When my mom gave me a pressure cooker, I rolled my eyes and thought “Thanks. Another “as seen on tv” gimmick.” I felt bad for feeling so unappreciative, but I just didn’t want any more junk taking up space in my house. BOY WAS I WRONG!!! I’ve you’ve never used a self-contained electric pressure cooker, you don’t know what you’re missing! For me, as a vegetarian (trying to be WFPB) I’ve been discovering the wonderful world of pressure cookers and they’re just great! They allow you to cook everything right inside the one pot so all you have for cleanup is a few utensils, a cutting board and the pot! Like a slow cooker, they’re a set-it-and-forget-it cooking tool that makes many dishes an absolute breeze. (For an example, check out my Vegan Pressure Cooker Cuban Black Beans)
Dried beans are one of my favorite uses for the pressure cooker for a number of reasons.
- Dry beans are cheaper than canned beans

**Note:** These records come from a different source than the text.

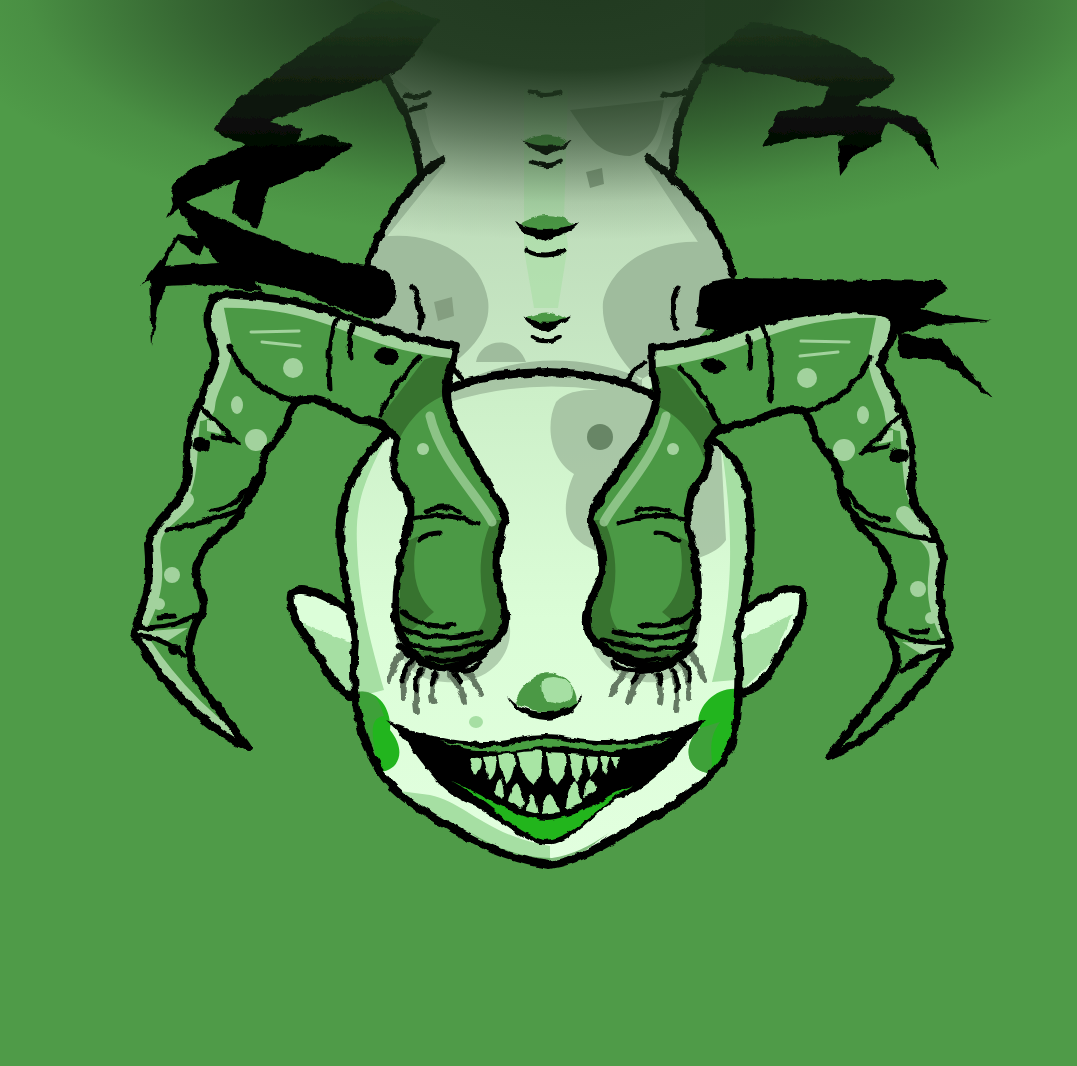
<!DOCTYPE html>
<html lang="en">
<head>
<meta charset="utf-8">
<title>Crawling grin</title>
<style>
:root{--ground:#4f9b48;--ink:#030503;--limb:#4b9945;--limb-dark:#37732f;--limb-light:#a2d29d;--skin:#dcfed9;--skin-mid:#a6dfa3;--grey:#9fbc9d;--blush:#22b51e;--lip:#4aa043;--shade:#213a20}
html,body{margin:0;background:var(--ground);overflow:hidden}
svg{display:block;width:1077px;height:1066px}
.ink{fill:none;stroke:var(--ink);stroke-width:8;stroke-linecap:round;stroke-linejoin:round}
.fine{stroke-width:5}
.solid{fill:var(--ink)}
.limb{fill:var(--limb)}
.limb-dark{fill:var(--limb-dark)}
.spot{fill:var(--limb-light)}
.rim{fill:none;stroke:var(--limb-light);stroke-linejoin:round;stroke-linecap:round}
.grey{fill:var(--grey)}
.mid{fill:var(--skin-mid)}
.skin{fill:var(--skin)}
.lash{fill:none;stroke:#657963;stroke-width:6;stroke-linecap:round}
</style>
</head>
<body>
<svg viewBox="0 0 1077 1066" role="img" aria-label="A pale green creature with a sharp-toothed grin crawls downward, clawed limbs growing from its eyes">
<defs>
<radialGradient id="gloom" gradientUnits="userSpaceOnUse" cx="0" cy="0" r="1" gradientTransform="translate(570 -10) scale(640 250)">
<stop offset="0" stop-color="#213a20"/><stop offset=".32" stop-color="#213a20" stop-opacity=".97"/><stop offset=".6" stop-color="#213a20" stop-opacity=".55"/><stop offset=".85" stop-color="#213a20" stop-opacity=".12"/><stop offset="1" stop-color="#213a20" stop-opacity="0"/>
</radialGradient>
<linearGradient id="torso-tone" x1="0" y1="0" x2="0" y2="1"><stop offset="0" stop-color="#a9bea7"/><stop offset=".5" stop-color="#bedcba"/><stop offset="1" stop-color="#c9eac6"/></linearGradient>
<linearGradient id="head-tone" x1="0" y1="0" x2="0" y2="1"><stop offset="0" stop-color="#cbeec7"/><stop offset=".5" stop-color="#dbfdd7"/><stop offset="1" stop-color="#e2ffdf"/></linearGradient>
<linearGradient id="far-limb" gradientUnits="userSpaceOnUse" x1="0" y1="10" x2="0" y2="150"><stop offset="0" stop-color="#203a1f"/><stop offset="1" stop-color="#030503"/></linearGradient>
<filter id="brush" x="-5%" y="-5%" width="110%" height="110%"><feTurbulence type="fractalNoise" baseFrequency=".09" numOctaves="2" seed="4"/><feDisplacementMap in="SourceGraphic" scale="6" xChannelSelector="R" yChannelSelector="G"/></filter>

<path id="torso" d="M385 0V75C402 104 419 135 419 180C393 205 376 235 367 265L372 320L470 400H640L715 320L733 274C722 232 700 200 673 174C675 130 688 95 705 65V0Z"/>
<path id="head" d="M450 388C480 376 515 373 547 372C585 373 620 380 648 392L706 436C729 448 741 464 747 490C755 535 749 590 737 636C741 670 740 710 733 742C722 772 690 796 650 818C617 836 590 858 550 865C512 861 480 845 450 827C420 810 384 790 370 752C358 730 351 685 355 640C351 610 345 590 342 556C335 510 350 468 388 432Z"/>
<path id="left-limb" d="M213 299Q221 293 236 295C270 297 305 302 335 313C370 326 420 343 457 346L450 372C441 393 448 412 460 435C475 466 500 498 506 518C499 538 494 562 498 580C504 602 508 620 503 631C484 658 462 668 440 668C415 664 401 642 396 620C393 590 400 562 405 540C411 520 413 505 406 492C390 475 392 460 396 440C387 425 377 420 360 420C340 412 325 398 305 399C288 402 291 415 284 428C274 445 260 453 262 470C256 495 240 503 239 516C224 531 200 547 195 572C198 588 206 600 203 612C190 628 187 650 192 670C208 700 238 732 248 748C213 733 160 686 134 632C140 610 153 598 148 544C154 515 187 508 188 470C184 425 195 412 201 402C203 382 218 368 215 350C207 330 204 313 213 299Z"/>
<path id="right-limb" d="M885 312C860 306 800 311 760 323C730 332 690 346 651 348L652 370C662 395 655 415 640 440C620 470 595 500 590 520C600 542 606 562 600 580C590 602 582 620 590 636C613 660 640 668 660 667C685 660 695 636 697 610C700 580 696 555 689 530C685 515 690 500 692 491C708 475 712 460 707 445C712 432 725 425 745 424C765 418 780 408 797 409C812 414 811 430 818 440C828 455 838 464 840 480C842 500 850 512 860 525C875 540 890 555 892 575C890 595 879 605 882 625C894 640 900 655 895 670C880 700 840 738 829 757C872 740 920 690 950 648C944 620 935 600 943 560C940 525 913 518 911 490C915 450 910 430 905 420C895 395 890 380 880 365C888 345 898 328 893 318Z"/>
<clipPath id="torso-clip"><use href="#torso"/></clipPath>
<clipPath id="head-clip"><use href="#head"/></clipPath>
<clipPath id="left-clip"><use href="#left-limb"/></clipPath>
<clipPath id="right-clip"><use href="#right-limb"/></clipPath>

<g id="upper-tone">
<path class="limb-dark" d="M380 418L424 360L450 350L448 394C424 402 404 424 396 448Z"/>
<path class="rim" stroke-width="24" d="M213 296C270 294 310 304 350 320S420 343 460 347"/>
<path class="rim" stroke-width="30" d="M208 305L217 350C214 375 201 385 200 406"/>
<path class="rim" stroke-width="14" d="M194 412C190 440 192 470 184 490"/>
<path class="rim" stroke-width="3" d="M251 332L299 331M262 342L300 346"/>
<circle class="spot" cx="293" cy="368" r="10"/><circle class="spot" cx="256" cy="440" r="11"/><ellipse class="spot" cx="237" cy="405" rx="6" ry="9"/><path class="spot" d="M207 420L220 422L221 434L207 431Z"/>
</g>
<g id="upper-ink">
<path class="ink fine" d="M230 346C242 378 270 400 315 405M338 316C326 340 329 366 330 390M352 326Q348 340 350 358M420 358C402 374 390 394 380 416M196 402L238 443M212 436L232 440M262 472C244 490 242 506 212 510M240 510Q205 524 166 530"/>
<ellipse class="solid" cx="386" cy="356" rx="12" ry="8"/><ellipse class="solid" cx="201" cy="445" rx="9" ry="7"/>
</g>
<g id="lower-tone">
<path class="rim" stroke-width="16" d="M186 500C170 520 148 525 153 556S148 610 136 632C155 665 195 715 246 748"/>
<circle class="spot" cx="172" cy="575" r="8"/><circle class="spot" cx="159" cy="604" r="6"/><path class="spot" d="M138 632L188 628L166 642Z"/>
</g>
<g id="lower-ink">
<path class="ink fine" d="M138 626Q165 632 196 615M158 617L174 616M142 636Q164 638 184 656"/><ellipse class="solid" cx="174" cy="649" rx="7" ry="5"/>
</g>
<g id="stalk-tone">
<path class="limb-dark" d="M400 545L418 536C410 565 414 596 434 612L400 640ZM492 520L508 520L500 585L508 640L440 672L410 650C450 655 482 640 486 610C478 580 478 550 492 520Z"/>
<path class="rim" stroke-width="9" opacity=".75" d="M430 416C440 460 480 498 492 522"/>
<circle class="spot" cx="423" cy="449" r="6"/>
</g>
<g id="stalk-ink">
<path class="ink fine" d="M412 519Q445 510 478 524M427 511Q448 504 460 512M418 540Q428 533 440 533M402 612Q425 630 455 625M402 628Q430 644 482 632M410 644Q440 656 493 640M428 658Q450 664 480 654"/>
</g>
<g id="lashes">
<path class="lash" d="M404 650Q394 664 389 680M412 663Q402 678 404 698M422 668Q413 688 417 711M436 674Q430 690 433 702M450 674Q462 688 464 702M464 670Q476 680 482 694"/>
<path class="ink fine" d="M411 660Q401 672 403 682M421 670Q414 680 416 690M435 674L432 684M454 672L460 682M398 645Q418 667 446 670T480 662"/>
</g>
<g id="vertebra"><path class="solid" d="M514 222Q546 236 580 222Q572 232 565 233L546 242L524 233Q519 230 514 222Z"/><path class="ink" stroke-width="5" style="stroke-width:5" d="M526 250Q546 260 564 250"/></g>
</defs>

<rect width="1077" height="1066" fill="var(--ground)"/>

<g id="body">
<use href="#torso" fill="url(#torso-tone)"/>
<g clip-path="url(#torso-clip)">
<path class="grey" d="M385 70L412 92C436 110 420 140 447 162L380 245L360 260ZM705 70L672 110C660 130 665 150 645 162L700 245L735 265ZM366 240C420 225 480 250 488 300C492 330 470 350 455 362L370 330ZM735 248C670 228 612 258 603 302C600 340 630 370 640 380L730 330ZM458 384Q546 340 642 378V410H458Z"/>
<path class="mid" opacity=".55" d="M524 90H568L564 220L568 245L558 308H534L524 250Z"/>
<path class="grey" d="M476 362C480 338 516 334 526 362Z"/>
<path fill="#7d987a" d="M434 302L452 297L454 316L438 321ZM586 172L602 168L604 184L590 188ZM570 110C590 140 600 155 630 156C660 148 660 120 664 100Z" opacity=".8"/>
</g>
<g filter="url(#brush)">
<path class="ink" d="M385 76C402 106 418 135 420 174M442 159C405 185 380 225 367 267M706 64C686 95 674 130 673 172M648 158C690 188 722 228 733 274"/>
<path class="ink fine" d="M405 95Q420 99 430 92M410 110L424 106M662 94Q675 98 686 92M412 287Q424 305 420 328M678 287Q668 305 676 328M448 362L466 384M644 362L626 380"/>
<path fill="var(--limb)" d="M524 141Q546 128 568 141L546 150ZM520 224Q546 208 574 224L546 234ZM526 319Q546 306 566 319L546 328Z"/>
<use href="#vertebra"/>
<use href="#vertebra" transform="translate(137 -26) scale(.75)"/>
<use href="#vertebra" transform="translate(137 150) scale(.75)"/>
<path class="ink fine" d="M530 92Q546 97 560 92"/>
</g>
</g>

<rect id="shadow" width="1077" height="300" fill="url(#gloom)"/>

<g id="back-limbs" filter="url(#brush)">
<path fill="url(#far-limb)" d="M390 0C350 15 270 75 240 98Q222 115 214 130C225 141 240 140 246 145C220 158 195 164 184 174Q166 188 172 204L166 218L190 200L240 180L232 212L256 228C268 206 262 190 275 184L320 168L353 146L324 134L298 142L302 128L270 122C300 105 370 90 405 66L440 20Z"/>
<path fill="url(#far-limb)" d="M750 22C800 24 850 50 894 74Q898 84 884 90L854 104L886 108L916 118L930 136L938 170L914 136L888 122L880 142L856 154L840 175L838 142L846 135L800 138L762 147L778 112L822 104L830 88C790 76 740 70 700 62Z"/>
<path class="solid" d="M170 195C230 226 300 252 350 264Q390 264 396 285Q398 310 378 320L330 306C300 288 272 286 255 282L264 292L242 290L210 284L166 286L158 308L152 347L149 280L140 286Q158 264 178 234L206 240L200 256L178 240L164 266L218 262L198 238Z"/>
<path class="solid" d="M700 290Q712 277 740 278L940 281L949 288L920 308L940 314L992 321L936 324L902 334L942 341L994 398L938 360L900 358L895 320L850 312C800 312 760 320 728 334L696 326Z"/>
</g>

<g id="ears" filter="url(#brush)">
<path class="skin" d="M346 608C325 595 300 584 291 594C287 620 315 645 325 668Q333 685 350 696L358 640Z"/>
<path class="skin" d="M748 608C770 594 795 580 803 594C806 625 784 645 775 664Q760 690 738 694L738 640Z"/>
<path class="mid" d="M300 622L356 645L350 696L328 670ZM738 642L792 614L774 660L738 694Z"/>
<path class="ink" d="M346 608C325 595 300 584 291 594C287 620 315 645 325 668Q333 685 350 696M748 608C770 594 795 580 803 594C806 625 784 645 775 664Q760 690 738 694"/>
</g>

<g id="face">
<use href="#head" fill="url(#head-tone)"/>
<g clip-path="url(#head-clip)">
<path class="grey" d="M450 380Q546 355 650 385V400Q546 372 450 402ZM556 402C572 384 610 390 650 394L720 430L726 540C710 565 640 575 590 548C560 535 562 500 574 474C550 460 545 425 556 402Z" opacity=".8"/>
<circle cx="600" cy="437" r="13" fill="#688666"/>
<path class="mid" d="M330 430H390C365 480 355 500 357 545C359 600 370 640 384 690L345 700ZM722 450L760 480V600L735 680L712 682C728 620 738 560 722 450Z"/>
<path class="grey" opacity=".7" d="M395 622C395 665 415 680 445 682C490 685 512 655 510 628L500 600ZM588 624C590 670 630 685 660 682C690 672 700 650 700 620Z"/>
<path fill="var(--blush)" d="M350 694C376 684 392 708 390 730C408 752 398 772 378 772L350 740Z"/>
<path fill="var(--blush)" d="M744 690C715 682 692 712 700 728C680 748 688 772 710 773L744 745Z"/>
<path class="limb" opacity=".7" d="M350 694C376 684 380 705 384 716C365 718 375 745 378 772L350 740ZM700 728C680 748 688 772 710 773C716 760 704 744 720 722Z"/>
<path class="mid" d="M392 790L430 795C465 802 485 835 550 846V870L470 845Z"/>
<path class="limb" d="M470 832Q510 858 552 858Q580 854 610 832L560 870H520Z" opacity=".65"/>
<ellipse class="mid" cx="476" cy="722" rx="7" ry="6"/>
</g>
<g id="mouth" filter="url(#brush)">
<path class="solid" d="M386 720C430 740 485 748 520 737Q546 731 572 737C620 746 668 734 706 718C680 755 655 785 620 798C595 810 572 845 546 845C520 842 495 815 475 806C430 790 420 750 386 720Z"/>
<path fill="var(--lip)" d="M440 741C485 750 500 748 520 742Q546 735 572 742C610 748 640 744 672 738C635 752 600 754 574 748Q546 744 520 750C490 754 465 750 440 741Z"/>
<path fill="var(--blush)" d="M452 781C490 798 515 818 546 821C580 820 600 796 634 786C605 798 575 838 546 840C515 834 495 805 452 781Z"/>
<g fill="#a8e5a4">
<path d="M470 760L482 758Q482 770 475 775ZM484 757L496 756Q498 772 489 780ZM498 755L514 753Q516 776 506 784Q500 774 498 755ZM517 753Q530 750 542 752Q543 775 534 784Q520 774 517 753ZM547 752L565 753Q567 776 557 786Q548 776 547 752ZM568 754L584 755Q584 774 575 782ZM586 756L598 757Q596 772 590 777ZM601 757L611 757L605 775ZM613 757L621 757L616 770Z"/>
<path d="M495 792Q497 780 500 779Q506 790 502 799ZM508 801Q511 786 517 783Q527 798 521 809ZM526 811Q526 800 532 795Q538 804 537 814ZM541 815Q544 797 549 795Q559 804 560 813ZM566 809Q567 788 574 781Q583 794 582 802ZM585 797Q585 783 591 779Q597 784 596 790Z"/>
</g>
</g>
<g id="nose" filter="url(#brush)">
<path class="limb" d="M514 702C526 675 545 670 558 675C575 682 578 695 576 706Q546 720 514 702Z"/>
<path class="mid" d="M542 680Q558 672 572 686Q576 700 560 704Q538 702 542 680Z"/>
<path class="solid" d="M508 697Q522 712 546 712Q570 712 582 696Q574 719 546 720Q518 718 508 697Z"/>
</g>
<use href="#head" class="ink" filter="url(#brush)"/>
</g>

<g id="eye-limbs">
<g filter="url(#brush)"><use href="#lashes"/><use href="#lashes" transform="matrix(-1 0 0 1 1093 0)"/></g>
<use href="#left-limb" class="limb"/>
<use href="#right-limb" class="limb"/>
<g clip-path="url(#left-clip)"><use href="#upper-tone"/><use href="#lower-tone"/><use href="#stalk-tone"/></g>
<g clip-path="url(#right-clip)"><use href="#upper-tone" transform="matrix(-1 0 0 1 1100 10)"/><use href="#lower-tone" transform="matrix(-1 0 0 1 1090 14)"/><use href="#stalk-tone" transform="matrix(-1 0 0 1 1096 0)"/></g>
<g filter="url(#brush)">
<g clip-path="url(#left-clip)"><use href="#upper-ink"/><use href="#lower-ink"/><use href="#stalk-ink"/></g>
<g clip-path="url(#right-clip)"><use href="#upper-ink" transform="matrix(-1 0 0 1 1100 10)"/><use href="#lower-ink" transform="matrix(-1 0 0 1 1085 15)"/><use href="#stalk-ink" transform="matrix(-1 0 0 1 1096 0)"/></g>
<use href="#left-limb" class="ink"/>
<use href="#right-limb" class="ink"/>
</g>
</g>
</svg>
</body>
</html>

- Dried beans aren’t sitting in a ton of sodium
- The texture is better (and you can control it if you want the texture different
So here is how you cook black beans in the pressure cooker.
- Rinse your dry beans and make sure there aren’t any pebbles or stones.
- Add you rinsed beans to the pressure cooker
- Add the appropriate amount of water (see below)
- Set the pressure cooker and walk away!
- 1 pound dried beans + 5 cups water – Set your pressure cooker for 30 minutes and then when it finishes, allow 20 minutes for it to naturally de-pressurize. This should give you perfect beans without much liquid to drain. I drain and rinse my beans before using them for most things. This should leave your beans whole and perfectly cooked. Not too mushy, not too hard. For more al dente beans, try cooking for a few minutes less. For softer beans, 5 minutes longer.
- 1 pound dried beans = 2 cups dried beans = 5 cups cooked beans
- 1 (15-ounce) can = 1 ½ cups cooked beans If a recipe calls for a “can of black beans” use this as your guide.